Reflection Essay on Anton Chekhov’s The Bet
Your The Bet by Anton Chekhov The Bet by Anton Chekhov is actually a good study on the human nature and human experience. The story starts with a banker who reminisced a party he had fifteen years ago, and the bet that he made at that party. At the party, he staked a $2 million deal with any person who can stay in prison for 5 years. A young man who happened to be a lawyer answered his call, and even extended the terms of the bet by saying that he can do even fifteen years of solitary confinement! Thus, the bet was on.
For fifteen years, the lawyer was given everything he wanted: food, books, writing materials, etc. Everything was given except for communication with the outside world and, well, freedom and space. In a span of fifteen years, he became a wise man, became spiritual and did away with all the material things in the world – that includes the bet.
Now, the story is quite complicated if you look at it with the winner-loser aspect. Sure, the banker won because he did not have to pay the money that he *actually* owes the lawyer. With this sentence, we actually imply that the lawyer won, except that he did not actually get his prize. But then again, because the lawyer escaped his prison five hours before the prescribed time (thereby breaching the contract), the banker won. Then again, why would we think that the lawyer won in the first place?
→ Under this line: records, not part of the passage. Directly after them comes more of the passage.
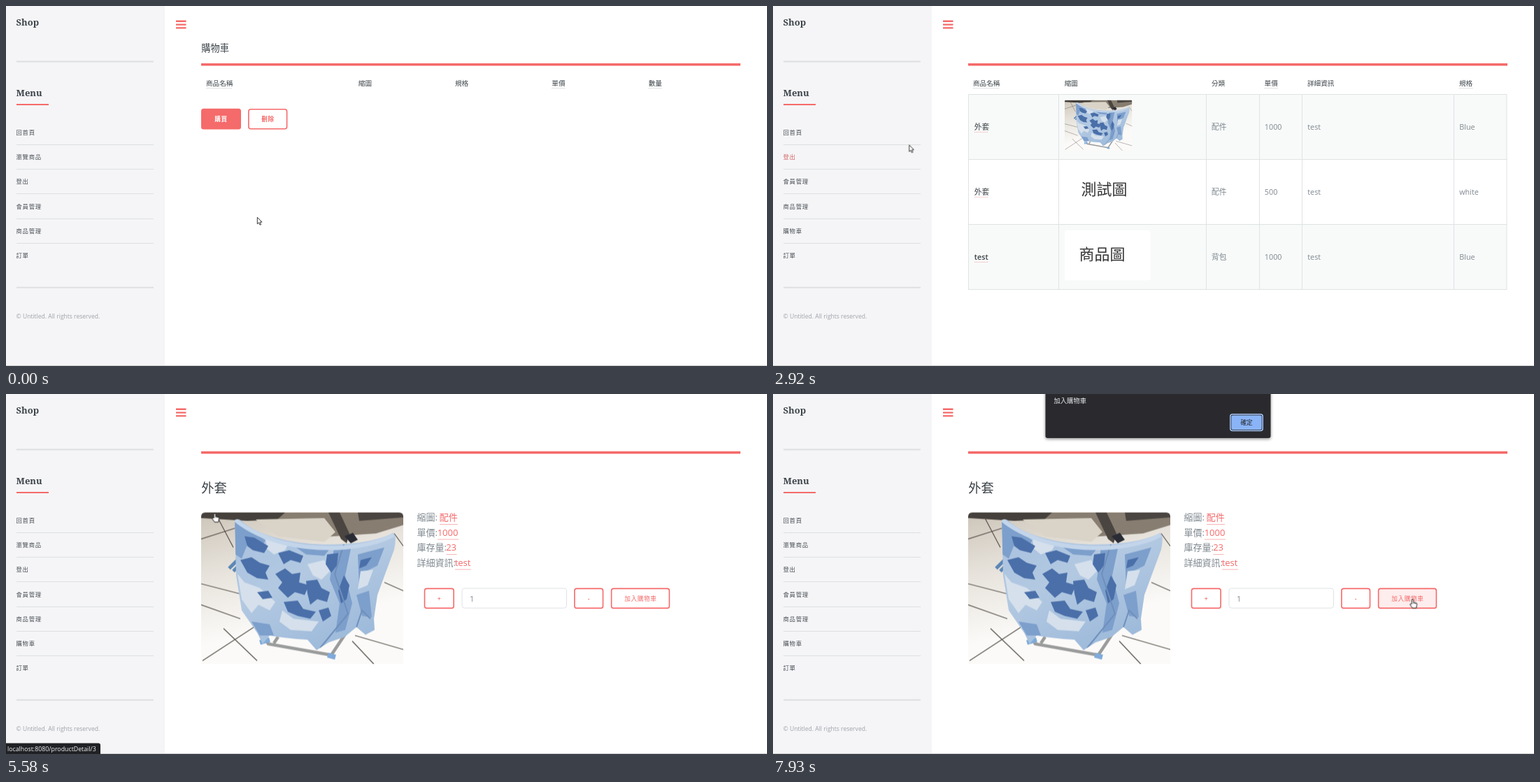
Write an HTML page that moves like this. It is 1088x515 px and loops after 8 s.

```html
<!DOCTYPE html>
<html lang="zh-Hant">
<head>
<meta charset="utf-8">
<title>Shop</title>
<style>
html, body { margin: 0; width: 100%; height: 100%; overflow: hidden; background: #fff; }
svg { display: block; width: 1088px; height: 515px; }
text { font-family: "Open Sans", "Noto Sans CJK TC", "Noto Sans CJK", sans-serif; white-space: pre; }

.slab { font: 700 13px "Noto Serif", serif; fill: #3d4449; }
.item { font-size: 8.4px; letter-spacing: .65px; fill: #4a5055; }
.copy { font-size: 8.56px; fill: #a0a3a8; }
.title { font-size: 13.2px; fill: #3d4449; }
.name { font-size: 18.2px; fill: #3d4449; }
.head { font-size: 9.6px; font-weight: 500; fill: #3d4449; }
.cell { font-size: 10.8px; fill: #7f888f; }
.link { fill: #3d4449; }
.strong { font-weight: 600; }
.sample { font-size: 22px; fill: #333; }
.info { font-size: 13px; fill: #7f888f; }
.red { fill: #f56a6a; }
.btn { font-size: 8.6px; font-weight: 600; letter-spacing: .65px; text-anchor: middle; fill: #f56a6a; }
.btn.plain { font-weight: 400; }
.btn.white { fill: #fff; }
.tip { font-size: 8.8px; fill: #f1f3f4; }
.rule { stroke: #dddfe1; }
.thick { stroke: #dedfe1; stroke-width: 2; }
.box { fill: #f56a6a; fill-opacity: 0; stroke: #f56a6a; stroke-width: 1.6; }
.dots { stroke: #f29a9a; stroke-width: .9; stroke-dasharray: 1 1; }
.grey { stroke: #b9bec2; }
.solid { stroke: #f8b4b4; }
.under { stroke: #f56a6a; stroke-width: .7; }

.cart, .list, .detail, .arrow, .hand, .beam { animation: 8s step-end infinite; }
.tip1, .tip2, .dialog, .cursor, .hot1, .hot2, .hot3, .minus, .add { animation: 8s linear infinite; }
.cart { animation-name: cart; }
.list { animation-name: list; }
.detail { animation-name: detail; }
.arrow { animation-name: arrow; }
.hand { animation-name: hand; }
.beam { animation-name: beam; }
.tip1 { animation-name: tip1; }
.tip2 { animation-name: tip2; }
.dialog { animation-name: dialog; }
.cursor { animation-name: cursor; }
.hot1 { animation-name: hot1; }
.hot2 { animation-name: hot2; }
.hot3 { animation-name: hot3; }
.minus { animation-name: minus; }
.add { animation-name: add; }

@keyframes cart { 0% { opacity: 1 } 30.5%, 100% { opacity: 0 } }
@keyframes list { 0% { opacity: 0 } 30.5% { opacity: 1 } 69.75%, 100% { opacity: 0 } }
@keyframes detail { 0% { opacity: 0 } 69.75%, 100% { opacity: 1 } }

@keyframes cursor {
  0%, 5.8% { transform: translate(359px, 302px) }
  10% { transform: translate(308px, 272px) }
  15.25%, 16% { transform: translate(256px, 246px) }
  18.75% { transform: translate(165px, 226px) }
  21.25% { transform: translate(90px, 214px) }
  25.5% { transform: translate(77px, 213px) }
  28%, 31.2% { transform: translate(72px, 212.5px) }
  36.5% { transform: translate(194px, 198.5px) }
  39.9% { transform: translate(310px, 200px) }
  40.9% { transform: translate(326px, 196px) }
  45% { transform: translate(303px, 174px) }
  50.6%, 70.5% { transform: translate(298.5px, 170.5px) }
  77.4% { transform: translate(646px, 265.5px) }
  79.9% { transform: translate(700px, 288px) }
  83.8% { transform: translate(850px, 302px) }
  87.5%, 100% { transform: translate(914.5px, 293.5px) }
}
@keyframes arrow {
  0% { opacity: 1 } 17.5% { opacity: 0 } 36.2% { opacity: 1 } 45.6% { opacity: 0 }
  71.2% { opacity: 1 } 79% { opacity: 0 } 82.5% { opacity: 1 } 84.3%, 100% { opacity: 0 }
}
@keyframes hand {
  0% { opacity: 0 } 17.5% { opacity: 1 } 36.2% { opacity: 0 } 45.6% { opacity: 1 }
  71.2% { opacity: 0 } 84.3%, 100% { opacity: 1 }
}
@keyframes beam { 0% { opacity: 0 } 79% { opacity: 1 } 82.5%, 100% { opacity: 0 } }

@keyframes tip1 { 0%, 22.9% { opacity: 0 } 25%, 34% { opacity: 1 } 36%, 100% { opacity: 0 } }
@keyframes tip2 { 0%, 49% { opacity: 0 } 51.4%, 71.5% { opacity: 1 } 74%, 100% { opacity: 0 } }
@keyframes hot1 { 0%, 18.1% { fill: #4a5055 } 20.6%, 100% { fill: #f56a6a } }
@keyframes hot2 { 0%, 30.5% { fill: #4a5055 } 33%, 36% { fill: #f56a6a } 38.5%, 100% { fill: #4a5055 } }
@keyframes hot3 { 0%, 45.6% { fill: #3d4449 } 48.1%, 100% { fill: #f56a6a } }
@keyframes minus { 0%, 83% { fill-opacity: 0 } 84% { fill-opacity: .06 } 86.5%, 100% { fill-opacity: 0 } }
@keyframes add {
  0%, 84.3% { fill-opacity: 0 } 86.8%, 95% { fill-opacity: .1 }
  96% { fill-opacity: .2 } 98.5%, 100% { fill-opacity: .12 }
}
@keyframes dialog { 0%, 95.8% { opacity: 0 } 98.5%, 100% { opacity: 1 } }
</style>
</head>
<body>
<svg viewBox="0 0 1088 515">
  <defs>
    <filter id="shadow" x="-10%" y="-20%" width="120%" height="150%">
      <feDropShadow dx="0" dy="1.5" stdDeviation="2" flood-opacity=".45"/>
    </filter>
    <linearGradient id="floor" x2=".3" y2="1">
      <stop stop-color="#cdc5b9"/><stop offset=".4" stop-color="#e8e4dd"/><stop offset=".8" stop-color="#fbfaf8"/>
    </linearGradient>
    <linearGradient id="denim" x2=".5" y2="1">
      <stop stop-color="#a5bfde"/><stop offset=".5" stop-color="#b3c9e2"/><stop offset="1" stop-color="#9cb9da"/>
    </linearGradient>
    <clipPath id="frame"><path d="M0 217V6Q0 0 6 0H283Q289 0 289 6V217Z"/></clipPath>
    <clipPath id="cloth">
      <path d="M48 11Q54 7 61 15C90 38 150 49 206 45Q250 42 275 29Q280 34 276 53L252 118L247 152L248 168L235 175L222 164L205 178L182 186L165 197L152 182Q120 180 98 176L88 188L80 172L58 140L50 90Z"/>
    </clipPath>
    <symbol id="photo" viewBox="0 0 289 217">
      <g clip-path="url(#frame)">
        <path fill="url(#floor)" d="M0 0H289V217H0Z"/>
        <path fill="#45403b" d="M0 0H128L118 10L66 12L0 8Z"/>
        <path fill="#877d70" d="M120 0H289V18L250 30L160 36L100 18Z"/>
        <path fill="#d9d3c8" d="M78 10L176 8L192 28L176 42L110 34Z"/>
        <path fill="#4a4541" d="M182 0H198L212 30L208 44L200 38ZM224 0H289V7L226 12Z"/>
        <path fill="none" stroke="#57514b" stroke-width="1.2" d="M0 38L50 22M24 8L46 50M0 102L62 118M0 132L56 152M32 166L80 212M77 163L2 212M216 184L247 217M220 176L289 196M262 100L289 112M276 30L289 48"/>
        <path fill="none" stroke="#5b86b5" stroke-width="5" d="M56 64L40 80M54 76L46 84"/>
        <path fill="none" stroke="#9a9b9b" stroke-width="4.5" d="M86 174L96 188L186 204L208 171M104 187L110 178"/>
        <path stroke="#7faada" stroke-width="7" d="M84 186L98 182M181 204L192 207"/>
        <g clip-path="url(#cloth)">
          <path fill="url(#denim)" d="M40 0H289V217H40Z"/>
          <path fill="#7d9fcc" d="M48 12L64 20L92 40L84 52L66 46L58 66L49 60ZM190 50L214 52L206 90L216 130L206 168L192 172L198 130L184 96ZM224 60L262 50L252 76L236 84L226 110ZM130 46L184 52L176 62L150 60ZM72 156L98 160L104 176L84 176ZM222 118L240 112L244 150L230 148Z"/>
          <path fill="#d5e0ec" d="M52 88L62 100L84 108L106 128L98 140L82 132L72 144L58 124ZM92 38L124 46L120 54L104 60L94 52ZM152 74L176 68L184 84L172 96L160 90ZM116 140L132 152L168 156L158 170L128 168L112 156ZM228 84L246 82L238 104L224 110Z"/>
          <path fill="#4a6fa9" d="M62 34L76 36L96 48L90 58L74 54L66 48ZM56 68L72 64L84 72L98 76L92 86L96 96L80 94L66 86ZM110 58L126 54L146 62L142 72L128 68L118 74ZM106 88L120 80L130 88L142 86L140 100L154 104L148 118L134 114L124 122L110 108L116 100ZM150 98L166 96L172 108L184 114L180 128L166 124L156 132L152 116ZM118 128L138 126L146 138L164 142L156 152L138 148L124 142ZM180 60L196 58L194 76L186 86L178 74ZM204 90L212 104L208 124L200 130L196 112ZM228 68L244 64L236 76L226 80ZM80 114L96 112L102 122L88 124ZM168 140L182 136L186 148L174 156Z"/>
          <path fill="none" stroke="#6f8fbb" stroke-width="2" d="M204 46L191 88L210 145L170 194M222 164L230 140L242 152"/>
          <path fill="none" stroke="#c3d5ea" stroke-width="6" d="M48 10C90 44 150 54 206 50Q250 46 275 32"/>
        </g>
        <path fill="#292c35" d="M205 34L217 29L224 39L214 44Z"/>
      </g>
    </symbol>
  </defs>

  <rect width="227" height="515" fill="#f5f5f7"/>
  <text class="slab" x="14.5" y="28">Shop</text>
  <path class="thick" d="M15 79.5H211"/>
  <text class="slab" x="14.5" y="129">Menu</text>
  <path stroke="#f56a6a" stroke-width="1.8" d="M15 141H61"/>
  <path stroke="#f56a6a" stroke-width="2.4" d="M243 21.8H257.5M243 26.6H257.5M243 31.4H257.5"/>
  <path stroke="#f56a6a" stroke-width="3.5" d="M279 83.8H1050"/>
  <g class="cart" id="cart"></g>
  <g class="list" id="list"></g>
  <g class="detail" id="detail"></g>
  <path stroke="#cdcdcd" d="M0 514.5H1088"/>

  <g class="tip1">
    <path fill="#202124" d="M0 499.5H99Q102 499.5 102 502.5V515H0Z"/>
    <text class="tip" x="2" y="510.5">localhost:8080/product</text>
  </g>
  <g class="tip2">
    <path fill="#202124" d="M0 499.5H132Q135 499.5 135 502.5V515H0Z"/>
    <text class="tip" x="2" y="510.5">localhost:8080/productDetail/3</text>
  </g>

  <g class="dialog">
    <rect x="389.5" y="-10" width="322" height="73" rx="3" fill="#292a2d" filter="url(#shadow)"/>
    <text x="401.5" y="13.3" font-size="9.3" fill="#e8eaed">加入購物車</text>
    <rect x="653.8" y="29" width="46.4" height="23.4" rx="3" fill="#202124" stroke="#a9c8fa" stroke-width="1.5"/>
    <rect x="655.3" y="30.4" width="43.4" height="20.6" rx="2" fill="#8ab4f8"/>
    <text x="677" y="44" font-size="8.6" fill="#202124" text-anchor="middle">確定</text>
  </g>

  <g class="cursor" stroke="#222" stroke-linejoin="round">
    <path class="arrow" fill="#fff" stroke-width=".9" d="M.3.3V9.8L2.5 7.8L4 11.2L5.6 10.5L4.1 7.1H7Z"/>
    <g class="hand">
      <path fill="#fff" d="M-1.2 7V1Q0-.9 1.2 1V4.7L5 5.5Q6.3 5.9 6.2 7.3L5.2 12.8H-.2L-3.6 8Q-3.8 6.3-2.2 6.6Z"/>
      <path fill="none" stroke-width=".6" d="M1.2 4.7V6.6M3.1 5.1V6.8M4.8 5.5V7"/>
    </g>
    <path class="beam" fill="none" stroke-width=".9" d="M-2-6H2M0-6V6M-2 6H2"/>
  </g>
</svg>
<script>
const $ = id => document.getElementById(id);
const text = (x, y, s, cls) => `<text class="${cls}" x="${x}" y="${y}">${s}</text>`;
const line = (x, y, w, cls) => `<path class="${cls}" d="M${x} ${y}h${w}"/>`;
const photo = (x, y, w) => `<use href="#photo" x="${x}" y="${y}" width="${w}" height="${w * 217 / 289}"/>`;
const button = (x, y, w, s, boxCls = '', textCls = '') =>
  `<rect class="box ${boxCls}" x="${x}" y="${y}" width="${w}" height="28" rx="3"/>` +
  text(x + w / 2 + .3, y + 17.4, s, 'btn ' + textCls);

function menu(items, hot, cls) {
  const rows = items.map((s, i) => {
    const y = 184.2 + i * 35.1;
    const rule = i < items.length - 1 ? line(15, Math.round(y + 14) + .5, 196, 'rule') : '';
    return text(14.6, y, s, 'item ' + (i === hot ? cls : '')) + rule;
  });
  const end = 402.7 + (items.length - 6) * 35;
  return rows.join('') + line(15, end, 196, 'thick') +
    text(14.6, end + 44.4, '© Untitled. All rights reserved.', 'copy');
}

// A trailing underscore marks a sortable, underlined column.
const heads = cols => cols.map(([x, s]) => {
  const label = s.replace('_', '');
  return text(x, 114.2, label, 'head') +
    (label !== s ? line(x, 117.6, label.length * 9.5, 'dots grey') : '');
}).join('');

function table() {
  const rows = [
    ['外套', '配件', '1000', 'Blue'],
    ['外套', '配件', '500', 'white'],
    ['test', '背包', '1000', 'Blue']
  ];
  const cells = rows.map(([name, kind, price, spec], i) => {
    const y = 126.5 + i * 93, base = y + 50.3;
    const cls = 'cell link ' + (i === 0 ? 'hot3' : i === 2 ? 'strong' : '');
    return `<rect x="279.5" y="${y}" width="769.5" height="93" fill="${i % 2 ? '#fff' : '#f8faf9'}" stroke="#dfe3e4"/>` +
      text(287.8, base, name, cls) + line(288, base + 3.6, 20, 'dots') +
      text(627, base, kind, 'cell') + text(702.8, base, price, 'cell') +
      text(764.3, base, 'test', 'cell') + text(981.2, base, spec, 'cell');
  }).join('');
  return cells + '<path stroke="#dfe3e4" d="' +
    [408.5, 619.5, 695.5, 756.5, 973.5].map(x => `M${x} 126.5V405.5`).join('') + '"/>';
}

const info = [
  ['縮圖: ', '配件', 620, 26], ['單價:', '1000', 617, 30],
  ['庫存量:', '23', 629.5, 15], ['詳細資訊:', 'test', 642, 23]
].map(([label, value, x, w], i) => {
  const y = 181.3 + i * 21.5;
  return text(587.5, y, label, 'info') + text(x - .3, y, value, 'info red') + line(x, y + 5.2, w, 'solid');
}).join('');

$('cart').innerHTML =
  menu(['回首頁', '瀏覽商品', '登出', '會員管理', '商品管理', '訂單'], 1, 'hot1') +
  line(15, 221, 36.5, 'under tip1') +
  text(279.3, 64.5, '購物車', 'title') +
  heads([[286, '商品名稱_'], [503.8, '縮圖'], [642, '規格'], [780.3, '單價_'], [918.7, '數量_']]) +
  '<rect x="279" y="146.8" width="57" height="29.8" rx="3.5" fill="#f56a6a"/>' +
  text(307.5, 164.5, '購買', 'btn white') +
  button(346.9, 147.7, 54.7, '刪除');

$('list').innerHTML =
  menu(['回首頁', '登出', '會員管理', '商品管理', '購物車', '訂單'], 1, 'hot2') +
  heads([[286, '商品名稱_'], [416.7, '縮圖'], [627, '分類'], [702.6, '單價_'], [764, '詳細資訊'], [981, '規格_']]) +
  table() + photo(417, 134.5, 96.5) +
  text(440.5, 269.5, '測試圖', 'sample') +
  '<rect x="417" y="321" width="122.5" height="71.5" rx="3.5" fill="#fff"/>' +
  text(437.5, 362.5, '商品圖', 'sample');

$('detail').innerHTML =
  menu(['回首頁', '瀏覽商品', '登出', '會員管理', '商品管理', '購物車', '訂單']) +
  text(279.3, 140.5, '外套', 'name') + photo(279, 169.5, 289) + info +
  button(598.5, 278.4, 41.6, '+') +
  '<rect x="652" y="278" width="149.5" height="28.2" rx="3.5" fill="#fff" stroke="#dfe2e4"/>' +
  text(663, 296.8, '1', 'cell') +
  button(812.9, 278.4, 40.6, '-', 'minus') +
  button(865.6, 278.4, 82.8, '加入購物車', 'add', 'plain');
</script>
</body>
</html>
```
That’s because Chekhov illustrates how the young lawyer, fifteen years younger, changed from being materialistic to being a spiritual (polyglot too) person.
The lawyer managed to thwart all the material things that he used to want. We get the impression that not only he wants the money, he also wanted to prove himself to everyone, which means he is proud. But then his stay in prison actually changed him, and he let go of superficiality. This change makes the readers admire the lawyer because that is very hard to do; this makes the readers think that he won. But no, technically and logically, the banker won.
The question is, should he? This, for me, is the main conflict to resolve in this piece of literature. Who should win? Should it be the one who abided by the rules (the banker) or the one who have held a spiritual, more knowledgeable existence?
The lines of the banker sum the common interpretation of the situation of the two men, on pride, ego and winning: “Why didnt the man die? He is only forty now. He will take my last penny from me, he will marry, will enjoy life, will gamble on the Exchange; while I shall look at him with envy like a beggar, and hear from him every day the same sentence: I am indebted to you for the happiness of my life, let me help you! No, it is too much! The one means of being saved from bankruptcy and disgrace is the death of that man!”
The lines reek with competition and materialism. As we read, the lawyer had nothing to do with it as he already escaped before the bet can be off. For me, it’s the lawyer who won the bet, not because he managed to stay in solitude for fifteen years, but because he has strength to stay AND become a better person in a span of fifteen years. That is not a small feat. Chekhov’s technique of presenting the spiritual and making the reader agree with it works, as I also admire the lawyer now, and honestly, he diminishes the character of the banker who can be very materialistic and shallow.
Chekhov, A. The Bet. Web. 1888. Retrieved September 27, 2012.